Multiply by $\displaystyle \frac{\sqrt{3}-1}{\sqrt{3}-1}\!:\quad \frac{2a}{\sqrt[4]{3}(\sqrt{3}+1)}\cdot\frac{\sqrt{3}-1}{\sqrt{3}-1} \;=\;\frac{2a(\sqrt{3}-1)}{\sqrt[4]{3}\,(2)} \;=\;\frac{a(\sqrt{3}-1)}{\sqrt[4]{3}} $
Therefore: .$\displaystyle \frac{a(3^{\frac{1}{2}} - 1)}{3^{\frac{1}{4}}} \;=\;a\left(3^{\frac{1}{4}} - 3^{-\frac{1}{4}}\right)$
Hello QM deFuturoNote that:
- $\displaystyle (a+b)^2 = a^2 + 2ab + b^2$
and
- $\displaystyle (\sqrt3)^2 = 3$
Then notice that $\displaystyle 2\sqrt3+4 = 3 + 2\sqrt3 + 1 = (\sqrt3)^2 + 2\sqrt3 + 1$.

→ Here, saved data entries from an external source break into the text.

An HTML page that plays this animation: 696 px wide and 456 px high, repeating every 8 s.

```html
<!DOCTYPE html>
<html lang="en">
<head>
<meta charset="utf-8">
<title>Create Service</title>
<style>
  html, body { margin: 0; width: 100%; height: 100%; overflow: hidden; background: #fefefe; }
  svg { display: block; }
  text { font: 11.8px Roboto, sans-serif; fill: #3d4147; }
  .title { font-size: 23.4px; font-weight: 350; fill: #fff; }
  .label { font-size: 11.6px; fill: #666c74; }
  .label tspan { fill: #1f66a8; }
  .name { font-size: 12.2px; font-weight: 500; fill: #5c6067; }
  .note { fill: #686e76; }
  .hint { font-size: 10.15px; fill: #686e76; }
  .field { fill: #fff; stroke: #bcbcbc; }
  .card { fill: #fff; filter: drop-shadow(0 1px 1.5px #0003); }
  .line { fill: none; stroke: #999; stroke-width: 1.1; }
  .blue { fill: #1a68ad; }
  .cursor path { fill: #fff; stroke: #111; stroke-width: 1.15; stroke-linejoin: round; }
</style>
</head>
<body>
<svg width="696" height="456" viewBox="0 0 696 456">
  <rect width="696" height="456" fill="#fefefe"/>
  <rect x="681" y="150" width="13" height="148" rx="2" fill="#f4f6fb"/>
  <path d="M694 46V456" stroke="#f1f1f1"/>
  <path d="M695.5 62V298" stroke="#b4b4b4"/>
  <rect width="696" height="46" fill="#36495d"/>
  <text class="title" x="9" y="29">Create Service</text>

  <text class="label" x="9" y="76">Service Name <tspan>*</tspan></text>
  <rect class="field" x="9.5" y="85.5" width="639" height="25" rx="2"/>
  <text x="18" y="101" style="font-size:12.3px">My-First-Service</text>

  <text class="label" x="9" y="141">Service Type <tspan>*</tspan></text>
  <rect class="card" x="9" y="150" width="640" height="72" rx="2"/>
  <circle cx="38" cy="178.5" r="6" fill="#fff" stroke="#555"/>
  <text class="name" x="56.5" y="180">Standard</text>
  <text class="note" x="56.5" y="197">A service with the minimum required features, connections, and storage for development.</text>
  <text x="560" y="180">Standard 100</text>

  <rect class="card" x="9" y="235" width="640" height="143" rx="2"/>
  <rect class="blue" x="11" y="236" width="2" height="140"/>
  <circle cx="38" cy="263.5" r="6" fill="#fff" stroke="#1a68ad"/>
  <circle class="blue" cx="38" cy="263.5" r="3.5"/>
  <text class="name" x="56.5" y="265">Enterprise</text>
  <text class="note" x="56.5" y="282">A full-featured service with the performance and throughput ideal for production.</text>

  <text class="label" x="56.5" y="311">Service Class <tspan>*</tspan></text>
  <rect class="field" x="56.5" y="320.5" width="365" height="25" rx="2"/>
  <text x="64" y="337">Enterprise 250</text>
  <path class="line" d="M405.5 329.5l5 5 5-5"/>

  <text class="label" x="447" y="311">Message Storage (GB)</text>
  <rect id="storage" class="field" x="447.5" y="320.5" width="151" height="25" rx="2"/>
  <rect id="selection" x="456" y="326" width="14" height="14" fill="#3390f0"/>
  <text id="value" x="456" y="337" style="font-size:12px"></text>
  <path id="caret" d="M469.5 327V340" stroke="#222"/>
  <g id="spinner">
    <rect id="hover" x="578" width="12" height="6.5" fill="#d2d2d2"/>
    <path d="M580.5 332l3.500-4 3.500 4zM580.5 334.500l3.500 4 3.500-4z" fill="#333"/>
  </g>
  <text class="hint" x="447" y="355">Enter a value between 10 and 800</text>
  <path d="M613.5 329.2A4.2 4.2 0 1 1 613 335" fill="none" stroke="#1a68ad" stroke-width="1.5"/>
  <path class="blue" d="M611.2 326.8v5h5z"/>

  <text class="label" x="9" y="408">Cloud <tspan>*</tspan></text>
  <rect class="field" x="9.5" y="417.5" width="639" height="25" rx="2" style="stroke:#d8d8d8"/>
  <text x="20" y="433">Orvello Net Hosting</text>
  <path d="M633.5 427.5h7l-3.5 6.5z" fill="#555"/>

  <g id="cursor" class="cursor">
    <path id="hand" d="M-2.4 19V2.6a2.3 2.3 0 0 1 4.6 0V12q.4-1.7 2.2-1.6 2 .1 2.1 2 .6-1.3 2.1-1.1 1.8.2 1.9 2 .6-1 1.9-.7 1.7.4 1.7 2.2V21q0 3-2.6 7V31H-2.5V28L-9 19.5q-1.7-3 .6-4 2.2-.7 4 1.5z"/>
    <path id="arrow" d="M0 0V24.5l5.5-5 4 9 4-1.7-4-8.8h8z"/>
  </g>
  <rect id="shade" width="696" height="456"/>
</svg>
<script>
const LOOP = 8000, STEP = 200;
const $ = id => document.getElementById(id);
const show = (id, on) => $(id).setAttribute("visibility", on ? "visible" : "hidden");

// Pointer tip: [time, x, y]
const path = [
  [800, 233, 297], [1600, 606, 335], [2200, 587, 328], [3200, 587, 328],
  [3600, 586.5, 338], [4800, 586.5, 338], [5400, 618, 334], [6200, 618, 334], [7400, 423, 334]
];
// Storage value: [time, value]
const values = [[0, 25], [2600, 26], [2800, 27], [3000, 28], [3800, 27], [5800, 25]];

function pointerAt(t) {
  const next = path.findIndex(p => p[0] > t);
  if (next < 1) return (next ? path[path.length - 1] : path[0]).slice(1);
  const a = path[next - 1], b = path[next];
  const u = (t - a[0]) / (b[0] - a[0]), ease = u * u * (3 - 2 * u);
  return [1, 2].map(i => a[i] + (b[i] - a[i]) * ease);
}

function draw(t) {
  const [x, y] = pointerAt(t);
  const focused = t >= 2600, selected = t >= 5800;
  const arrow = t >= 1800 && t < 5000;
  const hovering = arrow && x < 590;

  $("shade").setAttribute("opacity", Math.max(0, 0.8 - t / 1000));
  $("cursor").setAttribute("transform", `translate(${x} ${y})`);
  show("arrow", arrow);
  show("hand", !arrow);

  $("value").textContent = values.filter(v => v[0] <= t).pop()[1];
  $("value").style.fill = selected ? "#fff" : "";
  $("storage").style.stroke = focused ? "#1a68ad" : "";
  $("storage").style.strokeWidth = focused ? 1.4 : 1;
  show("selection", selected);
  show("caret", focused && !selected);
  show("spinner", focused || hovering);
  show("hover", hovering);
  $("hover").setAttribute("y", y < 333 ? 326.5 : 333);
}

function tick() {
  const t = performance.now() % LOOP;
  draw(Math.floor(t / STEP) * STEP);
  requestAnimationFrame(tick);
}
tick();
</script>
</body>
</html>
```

Put $\displaystyle a = \sqrt3$ and $\displaystyle b = 1$ in the expansion of $\displaystyle (a+b)^2$, and you're there. I'm afraid this sort of cleverness only comes with years of practice. I (and I suspect Soroban also) have been doing these things since Noah was a boy.
Grandad